That same pound of refined U.S. sugar in August 2013 – the latest month for which figures are available – was 25.50 cents per pound.
Is anyone out there buying cakes, cookies, candy bars or ice cream cones for half what they paid 33 years ago? I didn’t think so.
This is just one example of the myths and legends being propagandized by opponents of current U.S. sugar policy; that the present system of import quotas and tariffs – not direct subsidies! – are costing consumers an arm and a leg in higher food costs.
Fact is, if you’re paying more for a Hershey bar today than you were when Reagan was elected, it’s not because of our domestic sugar program. Still, opponents claim that sugar prices on the global market today are less than the price of domestic sugar and argue that consumers would save money if only our import quotas were lifted and tariffs removed.
Well, first…that’s assuming the sweet-tooth industry would pass along the savings to consumers rather than fatten their own wallets. Not likely. Certainly hasn’t happened over the last three decades.
Secondly, the figures often cited for the global price of sugar don’t factor in the transportation costs to get it from there to here. So if you really want to compare apples to apples you need to add about 6-cents per pound into the global price, which boosts it to around 3-cents per pound above the U.S. price.
And lastly, one must make sure that the cited lower global price is for refined, not raw sugar. The raw sugar price is what refining companies such as Domino, Imperial and C&H pay to sugar farmers.

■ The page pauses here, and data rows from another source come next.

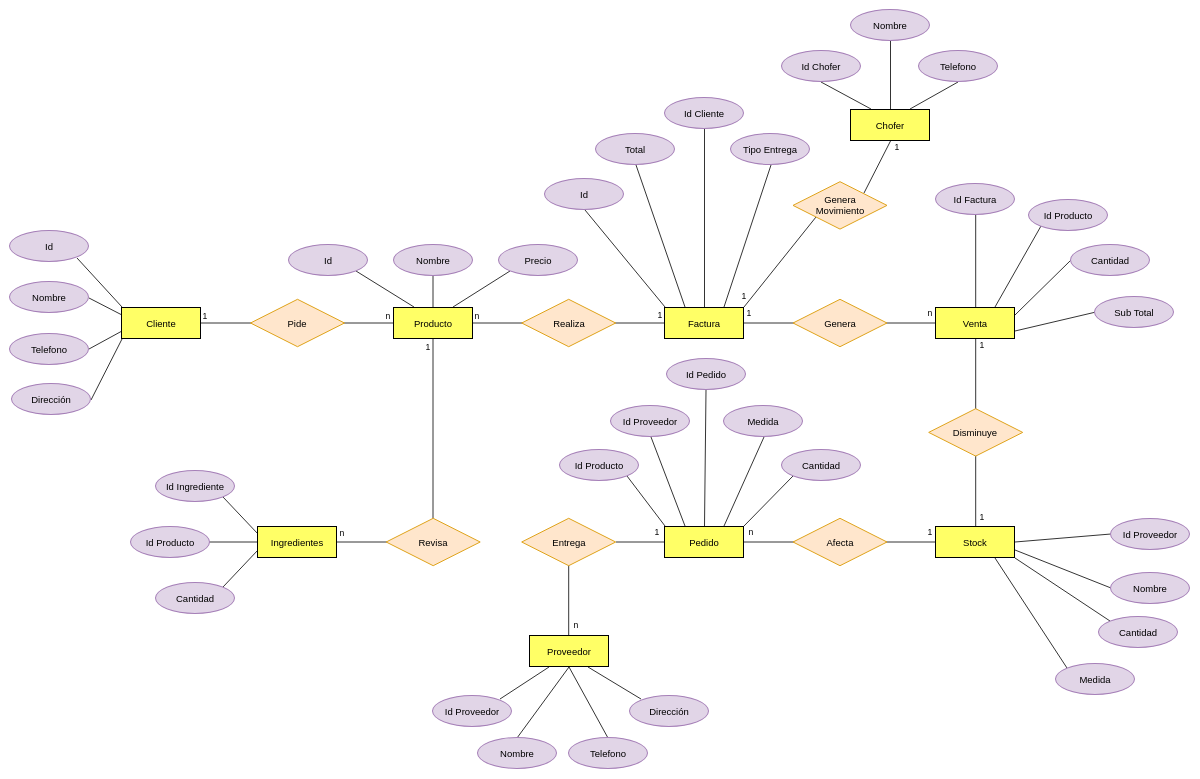
<!DOCTYPE html>
<html lang="es">
<head>
<meta charset="utf-8">
<title>Diagrama entidad-relación</title>
<style>
:root {
  --paper: #ffffff;
  --ink: #000000;
  --entity-fill: #ffff66;
  --attribute-fill: #e1d5e7;
  --attribute-line: #a680b8;
  --relation-fill: #ffe6cc;
  --relation-line: #dfa31a;
}
* { box-sizing: border-box; }
html, body { margin: 0; background: var(--paper); }
body { width: 1200px; height: 779px; overflow: hidden; }
.diagram {
  position: relative;
  width: 1200px;
  height: 779px;
  overflow: hidden;
  color: var(--ink);
  font: 9.5px/11px "Liberation Sans", Arial, sans-serif;
}
.drawing { position: absolute; left: 0; top: 0; }
.connectors { stroke: var(--ink); stroke-width: 0.8; fill: none; }
.diamonds { fill: var(--relation-fill); stroke: var(--relation-line); stroke-width: 1; }
.entity, .attribute, .relation {
  position: absolute;
  left: calc(var(--x) * 1px - 40px);
  top: calc(var(--y) * 1px - 16px);
  width: 80px;
  height: 32px;
  display: flex;
  align-items: center;
  justify-content: center;
  text-align: center;
  white-space: nowrap;
}
.entity { background: var(--entity-fill); border: 1px solid var(--ink); }
.attribute { background: var(--attribute-fill); border: 1px solid var(--attribute-line); border-radius: 50%; }
.cardinality {
  position: absolute;
  left: calc(var(--x) * 1px - 5px);
  top: calc(var(--y) * 1px - 5px);
  width: 10px;
  font-size: 8.6px;
  line-height: 10px;
  text-align: center;
}
</style>
</head>
<body>
<main class="diagram">
  <svg class="drawing" width="1200" height="779" viewBox="0 0 1200 779" aria-hidden="true">
    <defs>
      <polygon id="diamond" points="-47,0 0,-23.7 47,0 0,23.7"/>
    </defs>
    <g class="connectors">
      <g id="relation-lines">
        <line x1="201" y1="323" x2="394" y2="323"/>
        <line x1="473" y1="323" x2="665" y2="323"/>
        <line x1="744" y1="323" x2="936" y2="323"/>
        <line x1="744" y1="307" x2="816" y2="217"/>
        <line x1="864" y1="193" x2="890.5" y2="141"/>
        <line x1="433" y1="339" x2="433" y2="519"/>
        <line x1="337" y1="542" x2="387" y2="542"/>
        <line x1="616" y1="542" x2="665" y2="542"/>
        <line x1="568.7" y1="565" x2="568.7" y2="636"/>
        <line x1="744" y1="542" x2="936" y2="542"/>
        <line x1="975.7" y1="339" x2="975.7" y2="526"/>
      </g>
      <g id="cliente-lines">
        <line x1="77" y1="258" x2="122" y2="307"/>
        <line x1="89" y1="298" x2="122" y2="315"/>
        <line x1="89" y1="349" x2="122" y2="331"/>
        <line x1="91" y1="400" x2="122" y2="339"/>
      </g>
      <g id="producto-lines">
        <line x1="356" y1="271" x2="414" y2="307"/>
        <line x1="433" y1="275" x2="433" y2="307"/>
        <line x1="510" y1="271" x2="453" y2="307"/>
      </g>
      <g id="factura-lines">
        <line x1="585" y1="210" x2="665" y2="307"/>
        <line x1="636" y1="165" x2="685" y2="307"/>
        <line x1="704.5" y1="129" x2="704.5" y2="307"/>
        <line x1="771" y1="165" x2="724" y2="307"/>
      </g>
      <g id="chofer-lines">
        <line x1="821" y1="82" x2="871" y2="109"/>
        <line x1="890.5" y1="41" x2="890.5" y2="109"/>
        <line x1="958" y1="82" x2="910" y2="109"/>
      </g>
      <g id="venta-lines">
        <line x1="975.7" y1="215" x2="975.7" y2="307"/>
        <line x1="1041" y1="226" x2="995" y2="307"/>
        <line x1="1071" y1="260" x2="1015" y2="315"/>
        <line x1="1096" y1="312" x2="1015" y2="331"/>
      </g>
      <g id="pedido-lines">
        <line x1="627" y1="476" x2="665" y2="526"/>
        <line x1="651" y1="437" x2="685" y2="526"/>
        <line x1="706" y1="390" x2="704.5" y2="526"/>
        <line x1="764" y1="437" x2="724" y2="526"/>
        <line x1="793" y1="476" x2="744" y2="526"/>
      </g>
      <g id="ingredientes-lines">
        <line x1="223" y1="497" x2="258" y2="534"/>
        <line x1="209" y1="542" x2="258" y2="542"/>
        <line x1="223" y1="587" x2="258" y2="550"/>
      </g>
      <g id="stock-lines">
        <line x1="1015" y1="542" x2="1111" y2="534"/>
        <line x1="1015" y1="550" x2="1111" y2="588"/>
        <line x1="1015" y1="558" x2="1110" y2="621"/>
        <line x1="995" y1="558" x2="1067" y2="668"/>
      </g>
      <g id="proveedor-lines">
        <line x1="549" y1="667" x2="500" y2="699"/>
        <line x1="569" y1="667" x2="517" y2="738"/>
        <line x1="569" y1="667" x2="608" y2="738"/>
        <line x1="588" y1="667" x2="641" y2="699"/>
      </g>
    </g>
    <g class="diamonds">
      <use href="#diamond" x="297.5" y="323"/>
      <use href="#diamond" x="568.7" y="323"/>
      <use href="#diamond" x="840" y="323"/>
      <use href="#diamond" x="840" y="205.4"/>
      <use href="#diamond" x="975.7" y="432.4"/>
      <use href="#diamond" x="433.2" y="542"/>
      <use href="#diamond" x="568.7" y="542"/>
      <use href="#diamond" x="840" y="542"/>
    </g>
  </svg>

  <section aria-label="Cliente">
    <div class="entity" style="--x:161;--y:323">Cliente</div>
    <div class="attribute" style="--x:49;--y:246">Id</div>
    <div class="attribute" style="--x:49;--y:297">Nombre</div>
    <div class="attribute" style="--x:49;--y:349">Telefono</div>
    <div class="attribute" style="--x:51;--y:399">Dirección</div>
  </section>

  <section aria-label="Producto">
    <div class="entity" style="--x:433;--y:323">Producto</div>
    <div class="attribute" style="--x:328;--y:260">Id</div>
    <div class="attribute" style="--x:433;--y:260">Nombre</div>
    <div class="attribute" style="--x:538;--y:260">Precio</div>
  </section>

  <section aria-label="Factura">
    <div class="entity" style="--x:704;--y:323">Factura</div>
    <div class="attribute" style="--x:584;--y:194">Id</div>
    <div class="attribute" style="--x:635;--y:149">Total</div>
    <div class="attribute" style="--x:704;--y:113">Id Cliente</div>
    <div class="attribute" style="--x:770;--y:149">Tipo Entrega</div>
  </section>

  <section aria-label="Chofer">
    <div class="entity" style="--x:890;--y:125">Chofer</div>
    <div class="attribute" style="--x:821;--y:66">Id Chofer</div>
    <div class="attribute" style="--x:890;--y:25">Nombre</div>
    <div class="attribute" style="--x:958;--y:66">Telefono</div>
  </section>

  <section aria-label="Venta">
    <div class="entity" style="--x:975;--y:323">Venta</div>
    <div class="attribute" style="--x:975;--y:199">Id Factura</div>
    <div class="attribute" style="--x:1068;--y:215">Id Producto</div>
    <div class="attribute" style="--x:1110;--y:260">Cantidad</div>
    <div class="attribute" style="--x:1134;--y:312">Sub Total</div>
  </section>

  <section aria-label="Pedido">
    <div class="entity" style="--x:704;--y:542">Pedido</div>
    <div class="attribute" style="--x:599;--y:465">Id Producto</div>
    <div class="attribute" style="--x:650;--y:421">Id Proveedor</div>
    <div class="attribute" style="--x:706;--y:374">Id Pedido</div>
    <div class="attribute" style="--x:763;--y:421">Medida</div>
    <div class="attribute" style="--x:821;--y:465">Cantidad</div>
  </section>

  <section aria-label="Ingredientes">
    <div class="entity" style="--x:297;--y:542">Ingredientes</div>
    <div class="attribute" style="--x:195;--y:486">Id Ingrediente</div>
    <div class="attribute" style="--x:170;--y:542">Id Producto</div>
    <div class="attribute" style="--x:195;--y:598">Cantidad</div>
  </section>

  <section aria-label="Stock">
    <div class="entity" style="--x:975;--y:542">Stock</div>
    <div class="attribute" style="--x:1150;--y:534">Id Proveedor</div>
    <div class="attribute" style="--x:1150;--y:588">Nombre</div>
    <div class="attribute" style="--x:1138;--y:632">Cantidad</div>
    <div class="attribute" style="--x:1095;--y:679">Medida</div>
  </section>

  <section aria-label="Proveedor">
    <div class="entity" style="--x:569;--y:651">Proveedor</div>
    <div class="attribute" style="--x:472;--y:711">Id Proveedor</div>
    <div class="attribute" style="--x:517;--y:753">Nombre</div>
    <div class="attribute" style="--x:608;--y:753">Telefono</div>
    <div class="attribute" style="--x:669;--y:711">Dirección</div>
  </section>

  <section aria-label="Relaciones">
    <div class="relation" style="--x:297;--y:323">Pide</div>
    <div class="relation" style="--x:569;--y:323">Realiza</div>
    <div class="relation" style="--x:840;--y:323">Genera</div>
    <div class="relation" style="--x:840;--y:205">Genera<br>Movimiento</div>
    <div class="relation" style="--x:975;--y:432">Disminuye</div>
    <div class="relation" style="--x:433;--y:542">Revisa</div>
    <div class="relation" style="--x:569;--y:542">Entrega</div>
    <div class="relation" style="--x:840;--y:542">Afecta</div>
  </section>

  <section aria-label="Cardinalidades">
    <span class="cardinality" style="--x:205;--y:316">1</span>
    <span class="cardinality" style="--x:388;--y:316">n</span>
    <span class="cardinality" style="--x:477;--y:316">n</span>
    <span class="cardinality" style="--x:660;--y:315">1</span>
    <span class="cardinality" style="--x:744;--y:296">1</span>
    <span class="cardinality" style="--x:749;--y:313">1</span>
    <span class="cardinality" style="--x:897;--y:147">1</span>
    <span class="cardinality" style="--x:930;--y:313">n</span>
    <span class="cardinality" style="--x:982;--y:345">1</span>
    <span class="cardinality" style="--x:982;--y:517">1</span>
    <span class="cardinality" style="--x:428;--y:347">1</span>
    <span class="cardinality" style="--x:342;--y:533">n</span>
    <span class="cardinality" style="--x:657;--y:532">1</span>
    <span class="cardinality" style="--x:751;--y:532">n</span>
    <span class="cardinality" style="--x:930;--y:532">1</span>
    <span class="cardinality" style="--x:576;--y:625">n</span>
  </section>
</main>
</body>
</html>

That figure is naturally lower than what candy manufacturers pay for the finished product they require.
Of course, the biggest problem in shifting from an apples to oranges comparison of global and domestic sugar prices to an apples to apples comparison is the cost of government subsidies which artificially deflates the price of imported sugar. Without government intervention/support in foreign sugar industries, U.S. sugar would perhaps be the best bargain in the entire world market.
Which is why Citizen Outreach continues to support Rep. Ted Yoho’s “Zero-for-Zero” proposal in which U.S. sugar producers would agree to the total elimination of the current U.S. sugar program in return for foreign sugar-producing nations – particularly Brazil and Mexico – ending their sugar subsidy programs.
U.S. sugar farmers cannot and should not unilaterally disarm in the Sugar Subsidy War, just as Ronald Reagan refused to do with the Soviets in the Cold War.
Zero-for-Zero holds out the best hope for developing a global agreement that will usher in a true free market where we’re all comparing apples to apples. And may the sweetest, subsidy-free price win!